Songwriting merges the composition of music with the creation of words or lyrics. Songs are ancient phenomena, tied innately to human behavior. They are in part a natural extension of speech and physical movement, in part a creative endeavor, and in today's world, often a commercial venture. Though usually modest in size, songs have exerted a powerful influence on, and been an indispensable reflection of, our collective emotional and actual lives. How songs come into being is somewhat ethereal, and only recently have educators and practitioners begun to treat songwriting as a scholarly discipline. This course frames the art and act of songwriting in historical context, offering a combination of background information and hands-on practice.
The class has two main components. First, through survey and analysis, we will examine the wide literature of songs throughout history: its traditions, its mechanisms, and its connections to human society and culture. Next, students will create their own songs, applying the principles and techniques learned through study of the repertoire. We will examine the process of songwriting, from inception through execution to completion, by closely observing and keeping journals of our own work, and by welcoming guest artists to the class to discuss their songwriting processes and experiences. Topics to be discussed include melody, rhythm, style, instrumentation, song forms, singing, dancing, and rhyming, among many others. All genres are welcome, and both traditional and non-traditional approaches are encouraged.
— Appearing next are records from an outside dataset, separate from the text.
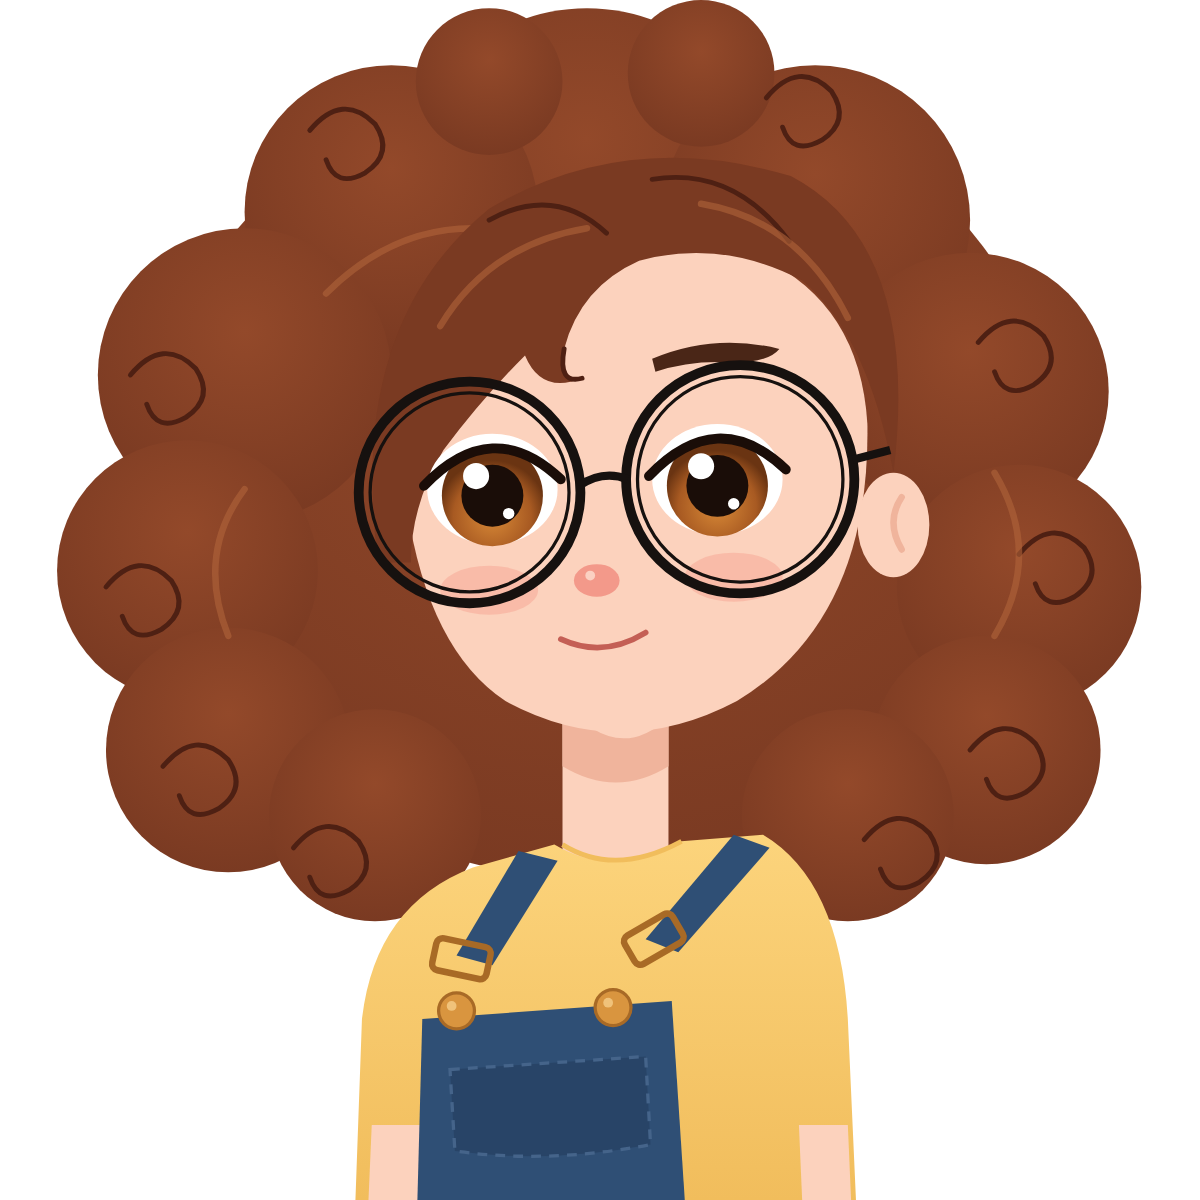
<!DOCTYPE html>
<html lang="en">
<head>
<meta charset="utf-8">
<title>Curly-Haired Girl with Round Glasses</title>
<link rel="stylesheet" href="https://fonts.googleapis.com/css2?family=Nunito&display=swap">
<style>
  :root {
    --paper: #ffffff;
    --hair-base: #7a3a22;
    --hair-mid: #93492a;
    --hair-light: #b0643a;
    --hair-line: #4e2013;
    --skin: #fcd2bd;
    --skin-shade: #f0b49c;
    --blush: #f7a08f;
    --nose: #f3998a;
    --lip: #c45f55;
    --brow: #4a2617;
    --iris-dark: #6a3412;
    --iris-light: #d98a37;
    --pupil: #1a0d08;
    --frame: #16110f;
    --shirt: #fcd47c;
    --shirt-shade: #f1bd5c;
    --denim: #2f4f75;
    --denim-dark: #223a5a;
    --denim-line: #5b7aa0;
    --brass: #d9953f;
    --brass-dark: #a86a26;
  }
  html, body {
    margin: 0;
    padding: 0;
    width: 1200px;
    height: 1200px;
    overflow: hidden;
    background: var(--paper);
    font-family: "Nunito", sans-serif;
  }
  .artboard { display: block; width: 1200px; height: 1200px; }
</style>
</head>
<body>
<svg class="artboard" viewBox="0 0 736 736" xmlns="http://www.w3.org/2000/svg" role="img" aria-label="Cartoon girl with curly brown hair, round glasses, yellow shirt and denim overalls">
  <defs>
    <radialGradient id="iris-gradient" cx="50%" cy="70%" r="55%">
      <stop offset="0" stop-color="var(--iris-light)"/>
      <stop offset="0.7" stop-color="#a85a22"/>
      <stop offset="1" stop-color="var(--iris-dark)"/>
    </radialGradient>
    <radialGradient id="hair-gradient" cx="50%" cy="35%" r="65%">
      <stop offset="0" stop-color="var(--hair-mid)"/>
      <stop offset="1" stop-color="var(--hair-base)"/>
    </radialGradient>
    <linearGradient id="shirt-gradient" x1="0" y1="0" x2="0" y2="1">
      <stop offset="0" stop-color="var(--shirt)"/>
      <stop offset="1" stop-color="var(--shirt-shade)"/>
    </linearGradient>
    <g id="eye">
      <ellipse cx="0" cy="2" rx="40" ry="34" fill="#ffffff"/>
      <circle cx="0" cy="6" r="31" fill="url(#iris-gradient)"/>
      <circle cx="0" cy="6" r="19" fill="var(--pupil)"/>
      <circle cx="-10" cy="-6" r="8" fill="#ffffff"/>
      <circle cx="10" cy="17" r="3.5" fill="#ffffff"/>
      <path d="M-42 0 Q0 -44 42 -4" fill="none" stroke="var(--pupil)" stroke-width="6" stroke-linecap="round"/>
    </g>
    <path id="curl" d="M0 0 q20 -24 40 -4 q12 18 -6 30 q-18 10 -24 -8" fill="none" stroke="var(--hair-line)" stroke-width="3" stroke-linecap="round"/>
    <g id="overall-button">
      <circle r="11" fill="var(--brass)" stroke="var(--brass-dark)" stroke-width="2"/>
      <circle cx="-3" cy="-3" r="3" fill="#f0c27a"/>
    </g>
  </defs>

  <rect class="backdrop" width="736" height="736" fill="var(--paper)"/>

  <g class="hair-back" fill="url(#hair-gradient)">
    <ellipse cx="370" cy="290" rx="280" ry="250"/>
    <circle cx="360" cy="120" r="115"/>
    <circle cx="240" cy="130" r="90"/>
    <circle cx="500" cy="135" r="95"/>
    <circle cx="150" cy="230" r="90"/>
    <circle cx="595" cy="240" r="85"/>
    <circle cx="115" cy="350" r="80"/>
    <circle cx="625" cy="360" r="75"/>
    <circle cx="140" cy="460" r="75"/>
    <circle cx="605" cy="460" r="70"/>
    <circle cx="230" cy="500" r="65"/>
    <circle cx="520" cy="500" r="65"/>
    <circle cx="300" cy="50" r="45"/>
    <circle cx="430" cy="45" r="45"/>
  </g>

  <g class="hair-curls">
    <use href="#curl" x="80" y="230"/>
    <use href="#curl" x="65" y="360"/>
    <use href="#curl" x="100" y="470"/>
    <use href="#curl" x="600" y="210"/>
    <use href="#curl" x="625" y="340"/>
    <use href="#curl" x="595" y="460"/>
    <use href="#curl" x="190" y="80"/>
    <use href="#curl" x="470" y="60"/>
    <use href="#curl" x="180" y="520"/>
    <use href="#curl" x="530" y="515"/>
    <g fill="none" stroke="var(--hair-light)" stroke-width="4" stroke-linecap="round" opacity="0.6">
      <path d="M150 300 q-30 40 -10 90"/>
      <path d="M610 290 q30 50 0 100"/>
      <path d="M200 180 q40 -40 90 -40"/>
      <path d="M470 150 q50 20 70 70"/>
    </g>
  </g>

  <g class="torso">
    <path d="M345 400 L345 530 Q375 548 410 530 L410 400 Z" fill="var(--skin)"/>
    <path d="M345 430 Q378 470 410 440 L410 470 Q378 490 345 470 Z" fill="var(--skin-shade)"/>
    <path d="M218 736 L222 625 Q230 555 290 532 L340 518 Q377 540 418 516 L468 512 Q515 540 520 625 L525 736 Z" fill="url(#shirt-gradient)"/>
    <path d="M345 518 Q377 538 418 516" fill="none" stroke="var(--shirt-shade)" stroke-width="3"/>
    <path d="M228 690 L260 690 L258 736 L226 736 Z" fill="var(--skin)"/>
    <path d="M490 690 L520 690 L522 736 L492 736 Z" fill="var(--skin)"/>
    <path d="M256 736 L259 625 L412 614 L420 736 Z" fill="var(--denim)"/>
    <path d="M318 522 L342 528 L302 592 L280 586 Z" fill="var(--denim)"/>
    <path d="M450 512 L472 520 L416 584 L396 576 Z" fill="var(--denim)"/>
    <path d="M276 656 L396 648 L399 702 Q336 714 279 706 Z" fill="var(--denim-dark)" opacity="0.5" stroke="var(--denim-line)" stroke-width="2" stroke-dasharray="6 5"/>
    <rect x="266" y="578" width="34" height="20" rx="4" fill="none" stroke="var(--brass-dark)" stroke-width="4" transform="rotate(12 283 588)"/>
    <rect x="384" y="566" width="34" height="20" rx="4" fill="none" stroke="var(--brass-dark)" stroke-width="4" transform="rotate(-30 401 576)"/>
    <use href="#overall-button" x="280" y="620"/>
    <use href="#overall-button" x="376" y="618"/>
  </g>

  <g class="head">
    <ellipse cx="548" cy="322" rx="22" ry="32" fill="var(--skin)"/>
    <path d="M553 305 q-10 15 0 32" fill="none" stroke="var(--skin-shade)" stroke-width="4" stroke-linecap="round"/>
    <path d="M245 260 Q245 150 380 140 Q525 145 532 260 Q534 380 452 430 Q380 468 310 430 Q250 390 245 260 Z" fill="var(--skin)"/>
    <ellipse cx="300" cy="362" rx="30" ry="15" fill="var(--blush)" opacity="0.45"/>
    <ellipse cx="450" cy="354" rx="30" ry="15" fill="var(--blush)" opacity="0.45"/>
  </g>

  <g class="hair-front">
    <path d="M232 345 Q212 200 300 128 Q385 78 485 108 Q565 150 548 290 Q532 205 492 172 Q442 146 392 160 Q356 176 346 214 Q342 236 357 232 Q332 242 322 218 Q296 244 272 276 Q252 310 252 345 Z" fill="var(--hair-base)"/>
    <g fill="none" stroke="var(--hair-line)" stroke-width="3" stroke-linecap="round">
      <path d="M300 135 q40 -22 72 8"/>
      <path d="M400 110 q50 -8 84 38"/>
      <path d="M346 214 Q342 236 357 232"/>
    </g>
    <g fill="none" stroke="var(--hair-light)" stroke-width="4" stroke-linecap="round" opacity="0.6">
      <path d="M270 200 q30 -50 90 -60"/>
      <path d="M430 125 q60 10 90 70"/>
    </g>
  </g>

  <g class="face-features">
    <path d="M400 220 Q438 204 478 214 Q470 224 440 222 Q420 222 402 228 Z" fill="var(--brow)"/>
    <use href="#eye" x="302" y="298"/>
    <use href="#eye" x="440" y="292"/>
    <ellipse cx="366" cy="356" rx="14" ry="10" fill="var(--nose)"/>
    <circle cx="362" cy="353" r="3" fill="#fbd0c2"/>
    <path d="M344 392 Q370 404 396 388" fill="none" stroke="var(--lip)" stroke-width="3.5" stroke-linecap="round"/>
  </g>

  <g class="glasses" fill="none" stroke="var(--frame)">
    <circle cx="288" cy="302" r="68" stroke-width="6"/>
    <circle cx="454" cy="294" r="70" stroke-width="6"/>
    <circle cx="288" cy="302" r="61" stroke-width="2"/>
    <circle cx="454" cy="294" r="63" stroke-width="2"/>
    <path d="M355 298 Q370 288 385 294" stroke-width="5"/>
    <path d="M523 282 L546 276" stroke-width="5"/>
  </g>
</svg>
</body>
</html>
A basic knowledge of music and some musical skill, vocal or instrumental, are highly recommended.